Rep. Scott Tipton presses forward with water rights bill
Ryan Summerlin November 18, 2013
WASHINGTON — Third District Congressman Scott Tipton says his bill aimed at protecting privately held water rights is still needed, despite a statement from the U.S. Forest Service this week that it would end its practice of asking for water rights from ski areas in exchange for forest use permits.
The House Natural Resources Committee on Thursday approved the Colorado legislator’s Water Rights Protection Act (H.R. 3189) and forwarded the bill for a vote in the full House of Representatives.
On Wednesday, Forest Service Chief Tom Tidwell issued a statement saying his agency had agreed to a policy change, brokered with the help of U.S. Sen. Mark Udall of Colorado, that would protect water resources without asking ski areas to turn over water rights to the federal government.
Tipton, R-Cortez, responded Thursday after the House committee vote that, while “encouraged” by Tidwell’s statement, it only affects one group of water users.
The water rights bill, which has bipartisan support, is meant to protect the rights of other users as well, including agricultural operations and energy development, according to Tipton and several supporters of the bill from western Colorado.
“While I am encouraged that the Forest Service acknowledged their flawed and unnecessary policy, and has indicated that their future water rights clause may no longer require the transfer of privately owned water rights, this clause has yet to be seen,” Tipton said in a Thursday press release.

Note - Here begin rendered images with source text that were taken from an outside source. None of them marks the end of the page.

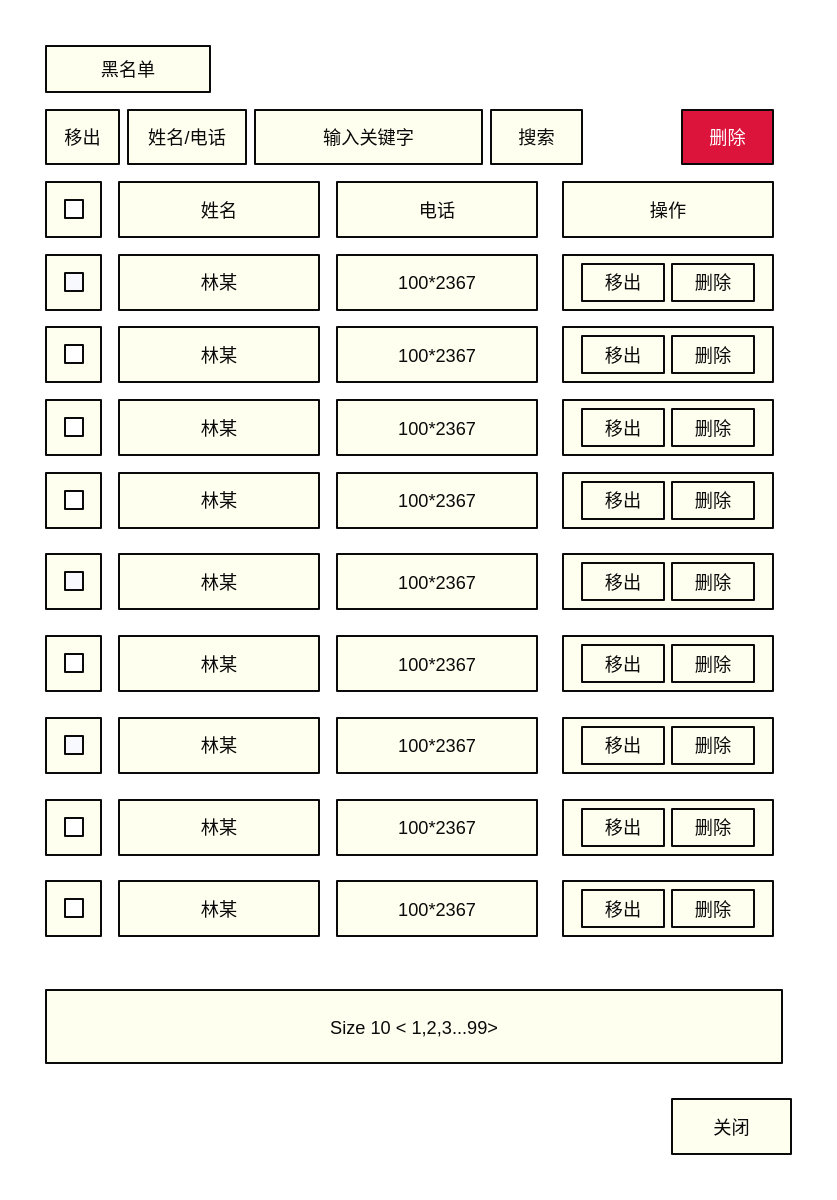
<!DOCTYPE html>
<html lang="zh-CN">
<head>
<meta charset="utf-8">
<title>黑名单</title>
<style>
:root { --paper: #ffffff; --box: #fffff0; --ink: #0a0a0a; --danger: #dc143c; --check: #ffffff; --check-cool: #f8f8ff; }
* { box-sizing: border-box; margin: 0; }
html, body { width: 837px; height: 1200px; overflow: hidden; background: var(--paper); }
body { font: 18.2px/20px "Liberation Sans", "Noto Sans CJK SC", sans-serif; color: var(--ink); }
.screen { width: 837px; height: 1200px; padding: 45px 45px 0; display: flex; flex-direction: column; align-items: flex-start; }
.box { display: flex; align-items: center; justify-content: center; padding-top: 2px; background: var(--box); border: 2px solid var(--ink); border-radius: 1px; white-space: nowrap; font-size: inherit; font-weight: 400; }
.title { width: 166px; height: 48px; }
.toolbar { display: grid; grid-template-columns: 75px 120px 229px 93px 93px; column-gap: 7px; width: 729px; height: 56px; margin-top: 16px; }
.danger { margin-left: 91px; width: 93px; background: var(--danger); color: var(--paper); }
.list { margin-top: 16px; }
.row { display: grid; grid-template-columns: 57px 202px 202px 212px; column-gap: 16px; height: 57px; margin-bottom: 15.7px; }
.row > :last-child { margin-left: 8px; width: 212px; }
.row.spaced { margin-bottom: 24.7px; }
.row:last-child { margin-bottom: 0; }
.select { padding: 0 0 1px; }
.checkbox { width: 20px; height: 20px; background: var(--check); border: 2px solid var(--ink); border-radius: 1px; }
.cool .checkbox { background: var(--check-cool); }
.actions { gap: 6px; padding: 0 0 0 17px; justify-content: flex-start; }
.actions .box { width: 84px; height: 39px; }
.pager { width: 738px; height: 75px; margin-top: 52px; }
.close { width: 121px; height: 57px; margin: 34px 0 0 626px; }
</style>
</head>
<body>
<main class="screen">
  <h1 class="box title">黑名单</h1>
  <div class="toolbar">
    <div class="box">移出</div>
    <div class="box">姓名/电话</div>
    <div class="box">输入关键字</div>
    <div class="box">搜索</div>
    <div class="box danger">删除</div>
  </div>
  <section class="list">
    <div class="row">
      <div class="box select"><span class="checkbox"></span></div>
      <div class="box">姓名</div><div class="box">电话</div><div class="box">操作</div>
    </div>
    <div class="row cool">
      <div class="box select"><span class="checkbox"></span></div>
      <div class="box">林某</div><div class="box">100*2367</div>
      <div class="box actions"><span class="box">移出</span><span class="box">删除</span></div>
    </div>
    <div class="row">
      <div class="box select"><span class="checkbox"></span></div>
      <div class="box">林某</div><div class="box">100*2367</div>
      <div class="box actions"><span class="box">移出</span><span class="box">删除</span></div>
    </div>
    <div class="row">
      <div class="box select"><span class="checkbox"></span></div>
      <div class="box">林某</div><div class="box">100*2367</div>
      <div class="box actions"><span class="box">移出</span><span class="box">删除</span></div>
    </div>
    <div class="row spaced">
      <div class="box select"><span class="checkbox"></span></div>
      <div class="box">林某</div><div class="box">100*2367</div>
      <div class="box actions"><span class="box">移出</span><span class="box">删除</span></div>
    </div>
    <div class="row spaced cool">
      <div class="box select"><span class="checkbox"></span></div>
      <div class="box">林某</div><div class="box">100*2367</div>
      <div class="box actions"><span class="box">移出</span><span class="box">删除</span></div>
    </div>
    <div class="row spaced">
      <div class="box select"><span class="checkbox"></span></div>
      <div class="box">林某</div><div class="box">100*2367</div>
      <div class="box actions"><span class="box">移出</span><span class="box">删除</span></div>
    </div>
    <div class="row spaced cool">
      <div class="box select"><span class="checkbox"></span></div>
      <div class="box">林某</div><div class="box">100*2367</div>
      <div class="box actions"><span class="box">移出</span><span class="box">删除</span></div>
    </div>
    <div class="row spaced">
      <div class="box select"><span class="checkbox"></span></div>
      <div class="box">林某</div><div class="box">100*2367</div>
      <div class="box actions"><span class="box">移出</span><span class="box">删除</span></div>
    </div>
    <div class="row">
      <div class="box select"><span class="checkbox"></span></div>
      <div class="box">林某</div><div class="box">100*2367</div>
      <div class="box actions"><span class="box">移出</span><span class="box">删除</span></div>
    </div>
  </section>
  <nav class="box pager">Size 10 &lt; 1,2,3...99&gt;</nav>
  <div class="box close">关闭</div>
</main>
</body>
</html>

“They have aggressively pursued such takings for over two years, and their comments indicate that we will likely only see a temporary fix for one group of water users in one region,” he said.
Tipton said other federal agencies have also used the practice of requiring the transfer of private water rights in exchange for permitting, amounting to a “taking,” he said.

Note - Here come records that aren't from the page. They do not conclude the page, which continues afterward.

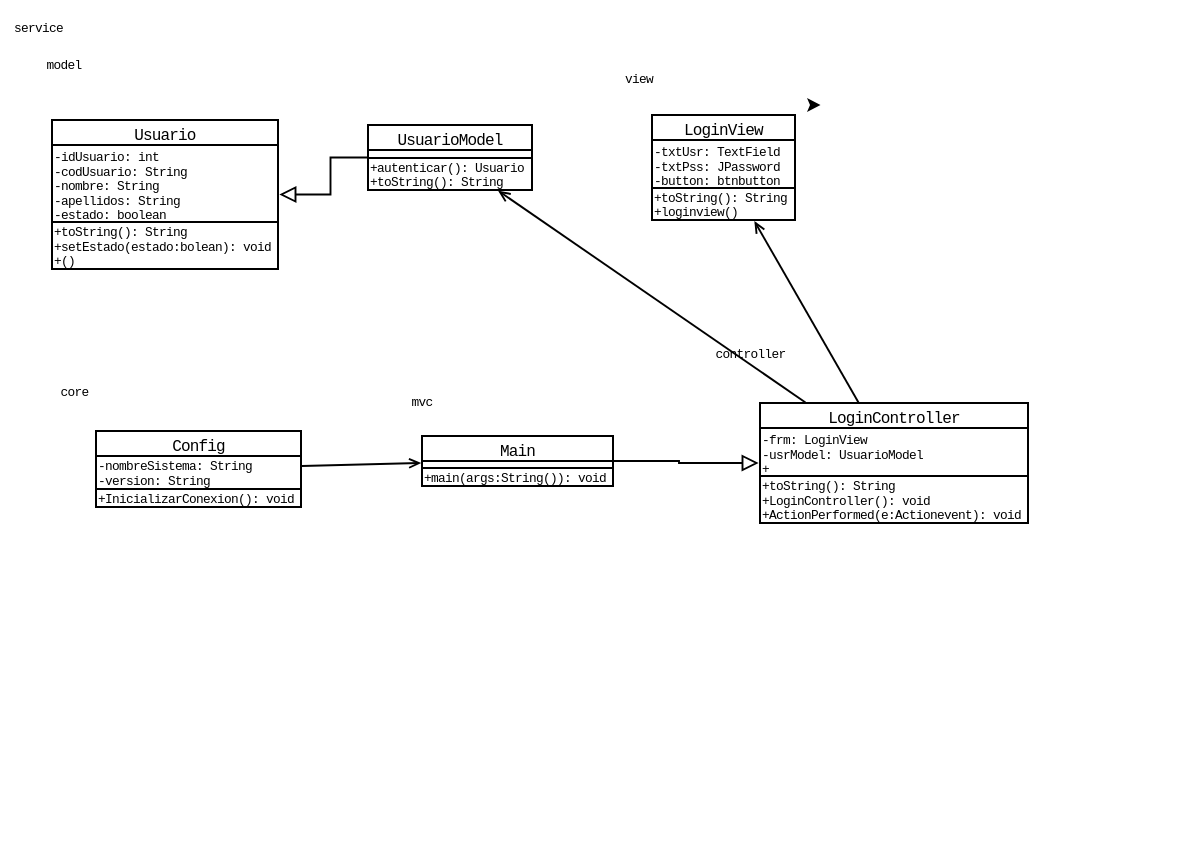
<!DOCTYPE html>
<html lang="es">
<head>
<meta charset="utf-8">
<title>Diagrama de clases MVC</title>
<style>
:root { --ink: #000; --paper: #fff; }
* { box-sizing: border-box; margin: 0; padding: 0; }
html, body { width: 1200px; height: 856px; overflow: hidden; background: var(--paper); }
.diagram {
  position: relative; width: 1200px; height: 856px; overflow: hidden;
  color: var(--ink); font: 12.8px/15px "Liberation Mono", monospace;
  letter-spacing: -0.68px; white-space: pre;
}
.package, .class, .connectors { position: absolute; }
.package { font-weight: 400; font-size: inherit; }
.connectors { left: 0; top: 0; fill: none; stroke: var(--ink); stroke-width: 1.9; }
.class { --pitch: 14.5px; display: grid; border: 2px solid var(--ink); background: var(--paper); }
.class h2 { font-weight: 400; font-size: 16px; line-height: 30px; letter-spacing: -0.85px; text-align: center; }
.class ul {
  display: grid; grid-auto-rows: var(--pitch); align-content: start; min-height: 0;
  list-style: none; border-top: 2px solid var(--ink); padding-left: 1px;
}
.class .attributes { padding-top: 4px; }
.class .methods { padding-top: 2px; }
.class ul:empty { padding: 0; }

.service { left: 14px; top: 21px; }
.model { left: 46.5px; top: 58px; }
.view { left: 625px; top: 72px; }
.controller { left: 715.5px; top: 347px; }
.core { left: 60.5px; top: 385px; }
.mvc { left: 411.5px; top: 395px; }

.usuario { left: 51px; top: 119px; width: 228px; grid-template-rows: 23px 77px 47px; }
.usuario-model { --pitch: 14px; left: 367px; top: 124px; width: 166px; grid-template-rows: 23px 8px 32px; }
.login-view { left: 651px; top: 114px; width: 145px; grid-template-rows: 23px 48px 32px; }
.login-view .methods { --pitch: 14px; }
.login-controller { left: 759px; top: 402px; width: 270px; grid-template-rows: 23px 48px 47px; }
.config { left: 95px; top: 430px; width: 207px; grid-template-rows: 23px 33px 18px; }
.config .attributes { padding-top: 2px; }
.main { left: 421px; top: 435px; width: 193px; grid-template-rows: 23px 7px 18px; }
</style>
</head>
<body>
<main class="diagram">
  <h1 class="package service">service</h1>
  <h1 class="package model">model</h1>
  <h1 class="package view">view</h1>
  <h1 class="package core">core</h1>
  <h1 class="package mvc">mvc</h1>
  <h1 class="package controller">controller</h1>

  <section class="class usuario">
    <h2>Usuario</h2>
    <ul class="attributes"><li>-idUsuario: int</li><li>-codUsuario: String</li><li>-nombre: String</li><li>-apellidos: String</li><li>-estado: boolean</li></ul>
    <ul class="methods"><li>+toString(): String</li><li>+setEstado(estado:bolean): void</li><li>+()</li></ul>
  </section>

  <section class="class usuario-model">
    <h2>UsuarioModel</h2>
    <ul class="attributes"></ul>
    <ul class="methods"><li>+autenticar(): Usuario</li><li>+toString(): String</li></ul>
  </section>

  <section class="class login-view">
    <h2>LoginView</h2>
    <ul class="attributes"><li>-txtUsr: TextField</li><li>-txtPss: JPassword</li><li>-button: btnbutton</li></ul>
    <ul class="methods"><li>+toString(): String</li><li>+loginview()</li></ul>
  </section>

  <section class="class login-controller">
    <h2>LoginController</h2>
    <ul class="attributes"><li>-frm: LoginView</li><li>-usrModel: UsuarioModel</li><li>+</li></ul>
    <ul class="methods"><li>+toString(): String</li><li>+LoginController(): void</li><li>+ActionPerformed(e:Actionevent): void</li></ul>
  </section>

  <section class="class config">
    <h2>Config</h2>
    <ul class="attributes"><li>-nombreSistema: String</li><li>-version: String</li></ul>
    <ul class="methods"><li>+InicializarConexion(): void</li></ul>
  </section>

  <section class="class main">
    <h2>Main</h2>
    <ul class="attributes"></ul>
    <ul class="methods"><li>+main(args:String()): void</li></ul>
  </section>

  <svg class="connectors" width="1200" height="856" viewBox="0 0 1200 856" aria-hidden="true">
    <defs>
      <marker id="open-arrow" markerUnits="userSpaceOnUse" markerWidth="14" markerHeight="14" refX="11" refY="7" orient="auto">
        <polyline points="1,2.5 11,7 1,11.5"/>
      </marker>
      <marker id="hollow-triangle" markerUnits="userSpaceOnUse" markerWidth="20" markerHeight="20" refX="2" refY="10" orient="auto">
        <polygon points="2,3 16,10 2,17" fill="#fff"/>
      </marker>
    </defs>
    <polyline points="368,157.5 330.5,157.5 330.5,194.5 295.5,194.5" marker-end="url(#hollow-triangle)"/>
    <polyline points="613,461 679,461 679,463 742.5,463" marker-end="url(#hollow-triangle)"/>
    <line x1="302" y1="466" x2="419" y2="463" marker-end="url(#open-arrow)"/>
    <line x1="805.5" y1="402.5" x2="500" y2="192" marker-end="url(#open-arrow)"/>
    <line x1="858.5" y1="402.5" x2="755.5" y2="223" marker-end="url(#open-arrow)"/>
    <polygon points="807,98 820.5,105 807,112 810,105" fill="#000" stroke="none"/>
  </svg>
</main>
</body>
</html>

His bill would prohibit future Forest Service officials and other agencies from changing policy as leadership changes, Tipton said.
The bill has been supported by the National Ski Areas Association and Colorado Ski Country USA, as well as one major Colorado ski resort owner, the Aspen Skiing Co.